- The Washington Times - Sunday, September 25, 2005

HARRISBURG, Pa. - The latest chapter in a long-running debate over teaching evolution in public schools is about to unfold in federal court.

In a civil trial set to begin here today, the Dover Area School District will defend its policy requiring ninth-grade students to hear about “intelligent design” in a preamble to biology lessons on evolution.

Intelligent design holds that Charles Darwin’s theory of natural selection causing gradual changes over time cannot fully explain the origin of life or the emergence of highly complex life forms.

Critics say intelligent design is merely creationism — a literal reading of the Bible’s story of creation — camouflaged in scientific language, and it does not belong in a science curriculum. Eight Dover families are suing the school district, charging that the policy violates the constitutional separation of church and state.

The state American Civil Liberties Union and Americans United for Separation of Church and State are assisting the parents, including lead plaintiff Tammy Kitzmiller.

“The school board has no business instructing children about religious matters,” Mrs. Kitzmiller said at a December press conference on the lawsuit.

The history of evolution litigation dates back to the famous 1925 Scopes Monkey Trial, in which Tennessee biology teacher John T. Scopes was fined $100 for violating a state law that forbade teaching evolution. The Tennessee Supreme Court reversed his conviction, and the law was repealed in 1967.

In 1968, the U.S. Supreme Court overturned an Arkansas state law banning the teaching of evolution. In 1987, it ruled that states may not require public schools to balance evolution lessons by teaching creationism.

The issue has become a priority for many religious groups, which accuse scientists of stepping outside their field into the realm of theology with some of their pronouncements.

Dover is thought to have been the first school system in the nation to require students to hear about the concept under the policy adopted last October.

Sign up for Daily Newsletters

Manage Newsletters

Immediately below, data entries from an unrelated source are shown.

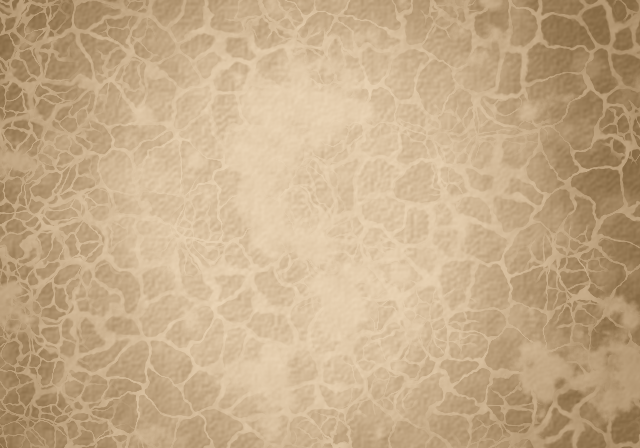
Write a Shadertoy shader that draws this texture.

```glsl
#define CELL_SCALE 12.5
#define FINE_SCALE 25.0
#define VEIN_WIDTH 0.066
#define WARP 0.045
#define GRAIN_SCALE 135.0
#define GRAIN_DEPTH 0.10
#define CENTRE vec2(0.47, 0.51)
#define DARK vec3(0.525, 0.415, 0.270)
#define LIGHT vec3(0.900, 0.812, 0.690)
#define MID_WARMTH vec3(0.0, -0.04, -0.07)

float hash(vec2 p) {
    return fract(sin(dot(p, vec2(127.1, 311.7))) * 43758.5453);
}

vec2 hash2(vec2 p) {
    return vec2(hash(p), hash(p + 57.3));
}

float noise(vec2 p) {
    vec2 i = floor(p), f = fract(p);
    f = f * f * (3.0 - 2.0 * f);
    return mix(mix(hash(i), hash(i + vec2(1, 0)), f.x),
               mix(hash(i + vec2(0, 1)), hash(i + vec2(1, 1)), f.x), f.y);
}

float fbm(vec2 p) {
    float sum = 0.0, amp = 0.5;
    for (int i = 0; i < 5; i++) {
        sum += amp * noise(p);
        p = mat2(1.6, 1.2, -1.2, 1.6) * p + 7.1;
        amp *= 0.5;
    }
    return sum;
}

// x: distance to the rounded cell border, y: random value of the cell
vec2 cells(vec2 p) {
    vec2 base = floor(p), f = fract(p), nearest = vec2(0), nearestId = vec2(0);
    float best = 9.0;
    for (int y = -1; y <= 1; y++)
    for (int x = -1; x <= 1; x++) {
        vec2 g = vec2(x, y);
        vec2 r = g + hash2(base + g) - f;
        if (dot(r, r) < best) {
            best = dot(r, r);
            nearest = r;
            nearestId = g;
        }
    }
    float sum = 0.0;
    for (int y = -2; y <= 2; y++)
    for (int x = -2; x <= 2; x++) {
        vec2 g = nearestId + vec2(x, y);
        vec2 r = g + hash2(base + g) - f;
        vec2 gap = r - nearest;
        if (dot(gap, gap) > 1e-5)
            sum += exp(-18.0 * dot(0.5 * (nearest + r), normalize(gap)));
    }
    return vec2(-log(sum) / 18.0, hash(base + nearestId + 9.7));
}

float vein(float d, float width) {
    return 1.0 - smoothstep(width * 0.4, width * 1.35, d);
}

void mainImage(out vec4 fragColor, in vec2 fragCoord) {
    vec2 uv = fragCoord / iResolution.xy;
    vec2 p = fragCoord / iResolution.y;

    // Uneven, curved cell walls
    vec2 bend = vec2(fbm(p * 11.0), fbm(p * 11.0 + 31.7)) - 0.5;
    vec2 q = p + 2.0 * WARP * bend;
    vec2 coarse = cells(q * CELL_SCALE);
    vec2 fine = cells(q * FINE_SCALE + 13.0);

    // Tone falls off towards the sides and corners
    float falloff = length((uv - CENTRE) * vec2(1.75, 1.15));
    float shade = smoothstep(0.27, 1.06, falloff + 0.16 * (fbm(p * 3.0) - 0.5));

    // Broad veins, thin branches and clusters of small cells
    float swell = noise(p * 8.0 + 4.0);
    float broad = vein(coarse.x, VEIN_WIDTH * mix(0.35, 1.9, swell * swell));
    broad *= mix(0.65, 1.0, noise(p * 16.0 + 8.0));
    float branchArea = smoothstep(0.45, 0.6, noise(p * 7.0 + 21.0));
    float thin = vein(fine.x, VEIN_WIDTH * mix(0.6, 1.3, noise(p * 12.0)));
    float leftCluster = 1.0 - smoothstep(0.06, 0.2, uv.x + 0.3 * (noise(p * 4.0) - 0.5));
    float veins = max(broad, thin * max(0.7 * branchArea, 0.85 * leftCluster));
    veins *= mix(0.7, 1.15, fbm(p * 20.0 + 3.0));

    // Worn pale patches, mostly near the centre
    float wearNoise = fbm(p * 6.5 + 11.0) + 0.3 * (fbm(p * 28.0) - 0.5);
    float wear = smoothstep(0.52, 0.68, wearNoise - 0.08 * shade);
    float haze = smoothstep(0.45, 0.75, fbm(p * 13.0 + 47.0));
    float pale = clamp(max(max(veins, wear * 0.85), 0.4 * haze), 0.0, 1.0);

    // Darker cells between lighter veins
    float cellTone = mix(0.86, 0.05, shade) + 0.09 * (coarse.y - 0.5);
    float veinTone = mix(1.02, 0.58, shade);
    float tone = mix(cellTone, veinTone, pale);

    // Embossed leather grain and soft fibre mottling
    vec2 g = p * GRAIN_SCALE;
    float emboss = noise(g) - noise(g + vec2(0.6, -0.6));
    tone += GRAIN_DEPTH * emboss * mix(1.5, 0.45, pale);
    tone += 0.12 * (fbm(p * 45.0) - 0.5);

    tone = clamp(tone, 0.0, 1.04);
    vec3 colour = mix(DARK, LIGHT, tone) + MID_WARMTH * tone * (1.0 - tone);
    fragColor = vec4(colour, 1.0);
}
```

Copyright © 2020 The Washington Times, LLC. Click here for reprint permission.

Please read our comment policy before commenting.


Click to Read More and View Comments

Click to Hide